“My longest training run was with my Sergeant, John Beauregard, for a total of eight miles,” said Bastajian. “I was not ready for the marathon. When I finished, I was completely cramped and had aches and pains everywhere. I was looking for the [medic] tent to get a massage and loosen the muscles.”
Bastajian was only 300 yards beyond the finish line at Boylston Street — his medal around his neck — retrieving a foil blanket when the first bomb went off.
Two of the other troopers had run far ahead during the race, and were nowhere near the finish line. The other two were far behind — they would never finish the race.
Like most of the runners and bystanders at that moment, Bastajian mistook the explosion for a ceremonial cannon.
Seconds later, the second bomb went off, and chaos devoured the street.
“As a cop, I have seen a lot of things. Growing up in Lebanon, I’d seen my fair share of warfare. But I’d never dealt with anything like this as an officer.”
Bastajian forgot about his severe cramps and ran for the finish line as a plume of smoke rose over the street. He identified himself as an officer and began assisting as many victims as he could. He would spend the rest of the afternoon helping the wounded get to medic tents.
Back to Boylston
The trooper returned to Boylston Street six months after the attacks at the request of media outlets that were doing anniversary coverage of the incident.
“I had flashbacks,” Bastajian recalled. “I could hear, see, and relive everything as if it was happening again, so I don’t know what it will be like returning again.”
Bastajian did the best he could to evade the media attention after the attacks, but his name made headlines again when he received the State Police’s highest honor —the service ribbon — for his efforts after the race.
“I tried to deflect as much as I could when it first happened. I didn’t do anything special. I did what any law enforcement officer or first responder does and is expected to do in a tough situation.”
Bastajian plans to run the marathon again this year — the 2014 Boston Marathon will be held on Monday, April 21 — but the number of Rhode Island State Troopers joining him has doubled in size.
“They all want to go because of what happened last year, to show their support, because as Americans, we refuse to be terrorized. I support Boston Strong and that’s why I’ll run again.”
Bastajian and his fellow troopers aren’t the only ones beefing up their teams to show their support. The Boston Athletics Association that puts on the marathon each year has increased the field size to allow 9,000 more runners for the 2014 Boston Marathon.
“Our city, our state, our nation and our sport are uniting to show that we don't give in to such things and that we honor those who were most affected by it,” BAA.org reads.
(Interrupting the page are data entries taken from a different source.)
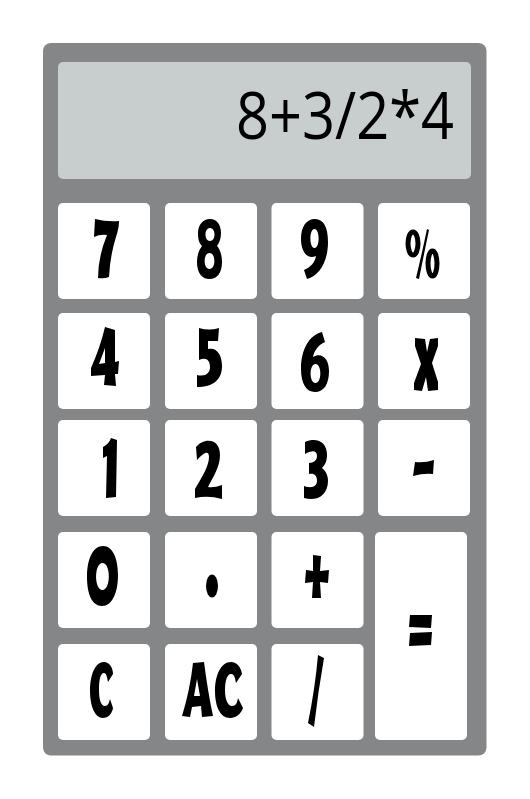
<!DOCTYPE html>
<html lang="en">
<head>
<meta charset="utf-8">
<title>Calculator</title>
<style>
:root { --paper: #ffffff; --case: #848688; --screen: #c7cecd; --ink: #000000; }
html, body { margin: 0; background: var(--paper); overflow: hidden; }
.calculator { display: block; width: 530px; height: 799px; }
.case { fill: var(--case); }
.screen { fill: var(--screen); }
.key { fill: var(--paper); }
.sum { fill: var(--ink); font: 400 66px "Open Sans", "Noto Sans", sans-serif; }
.legends { fill: var(--ink); fill-rule: evenodd; }
.ring { fill: none; stroke: var(--ink); stroke-width: 5; }
</style>
</head>
<body>
<svg class="calculator" viewBox="0 0 530 799" xmlns="http://www.w3.org/2000/svg">
  <defs>
    <rect id="key" class="key" width="92" height="96" rx="5"/>
    <g id="key-row">
      <use href="#key" x="58"/>
      <use href="#key" x="165"/>
      <use href="#key" x="271.5"/>
    </g>
  </defs>

  <rect class="case" x="43" y="43" width="443.5" height="712.5" rx="8"/>
  <rect class="screen" x="58" y="62" width="413" height="117" rx="5"/>
  <text class="sum" x="236" y="139" textLength="218" lengthAdjust="spacingAndGlyphs">8+3/2*4</text>

  <g class="keys">
    <use href="#key-row" y="203"/>
    <use href="#key" x="378" y="203"/>
    <use href="#key-row" y="313"/>
    <use href="#key" x="378" y="313"/>
    <use href="#key-row" y="420"/>
    <use href="#key" x="378" y="420"/>
    <use href="#key-row" y="532"/>
    <use href="#key-row" y="644"/>
    <rect class="key" x="375" y="532" width="92" height="208" rx="5"/>
  </g>

  <g class="legends">
    <path aria-label="7" d="M95 219Q107 222 119 221Q119 228 116 237Q110 256 109 277Q104 279 98 278Q98 257 107 235Q100 234 94 237Z"/>
    <path aria-label="8" d="M210 219C217 219 221 225 221 233C221 239 219 243 217 246C220 249 222 255 222 262C222 273 217 279 209.500 279C202 279 197 273 197 262C197 255 199 250 202 246C199 243 198 239 198 233C198 225 203 219 210 219ZM210 228C204 228 204 241 210 241C216 241 216 228 210 228ZM209.500 253C203 253 203 269 209.500 269C216 269 216 253 209.500 253Z"/>
    <path aria-label="9" d="M315 219C324 219 328 228 328 242C328 262 319 276 307 279L304 270C311 267 315 262 316 256C307 260 301 251 301 239C301 227 306 219 315 219ZM314.500 229C309 229 309 248 314.500 248C320 248 320 229 314.500 229Z"/>
    <g aria-label="%">
      <ellipse class="ring" cx="413" cy="243.500" rx="5" ry="11.500"/>
      <ellipse class="ring" cx="432.500" cy="263.500" rx="4.500" ry="12.500"/>
      <path d="M427 229L429 230Q424 254 419 279L416 278Q422 253 427 229Z"/>
    </g>

    <path aria-label="4" d="M105 327L115 330V362L119 361L118 374L115 374L116 386L104 385L105 375L91 376V368Q100 348 105 327ZM105 348L99 364L105 363Z"/>
    <path aria-label="5" d="M199 328Q209 331 219 328L218 341L208 341V349C217 347 222 355 222 366C222 380 213 387 197 387V375C206 377 210 373 210 367C210 360 206 357 199 360Z"/>
    <path aria-label="6" d="M322 332L325 342C318 345 314 351 313 357C322 352 329 359 329 371C329 384 324 392 315 392C306 392 301 383 301 369C301 350 309 335 322 332ZM315.500 364C309 364 309 383 315.500 383C322 383 322 364 315.500 364Z"/>
    <path aria-label="X" d="M415 338L425 339L427 352L430 339L438 338V346L432 363L438 382V390L428 391L426 377L422 391L414 390V383L421 364L415 346Z"/>

    <path aria-label="1" d="M111 438L117 440L116 497L106 498L107 456L103 458V447Q109 444 111 438Z"/>
    <path aria-label="2" d="M196 447C203 438 220 437 220 455C220 467 213 477 208 487Q214 488 222 485V499Q208 495 195 498V489C202 477 209 466 209 457C209 450 204 452 197 460Z"/>
    <path aria-label="3" d="M305 442C317 437 327 442 327 455C327 461 325 465 322 468C326 471 328 476 328 481C328 495 317 502 304 498V486C312 489 317 486 317 481C317 475 314 473 309 474V463C314 463 317 460 317 456C317 450 312 450 305 454Z"/>
    <path aria-label="-" d="M415 462Q425 463 434 460L433 474Q424 473 413 476Z"/>

    <path aria-label="0" d="M103 546C113 546 118 559 118 575C118 593 112 606 102 606C92 606 87 594 87 577C87 559 93 546 103 546ZM102.500 563C94 563 94 590 102.500 590C111 590 111 563 102.500 563Z"/>
    <ellipse aria-label="." cx="212" cy="586" rx="6" ry="11.500"/>
    <path aria-label="+" d="M313 555L321 556L320 571L329 570L328 583L320 582L321 598L312 598L313 582L305 583L306 570L313 571Z"/>
    <path aria-label="=" d="M410 615L432 615L431 628L409 627ZM410 633L432 632L431 645L409 646Z"/>

    <path aria-label="C" d="M104 662C109 662 113 667 113 674L108 682C107 676 106 673 104 673C100 673 99 681 99 690C99 700 101 706 105 706C108 706 109 703 110 699L113 708C112 714 108 718 103 718C95 718 90 706 90 691C90 675 95 662 104 662Z"/>
    <g aria-label="AC">
      <path d="M193 663L204 662Q208 693 213 716L202 717L201 706L192 707L190 717L182 716Q190 690 193 663ZM197 679L194 696L200 696Z"/>
      <path d="M231 662C237 662 241 667 242 674L236 683C235 677 234 674 231 674C227 674 225 681 225 690C225 700 228 706 232 706C236 706 237 703 238 698L243 708C241 714 236 718 230 718C220 718 215 706 215 691C215 675 221 662 231 662Z"/>
    </g>
    <path aria-label="/" d="M318 655L324 658Q318 692 314 727L308 723Q315 689 318 655Z"/>
  </g>
</svg>
</body>
</html>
The increase in runners reflects a special group who were unable to complete the race last year, to honor those affected by the attacks, and to remember the victims: Krystle Campbell, Sean Collier, Lingzi Lu, and Martin Richard.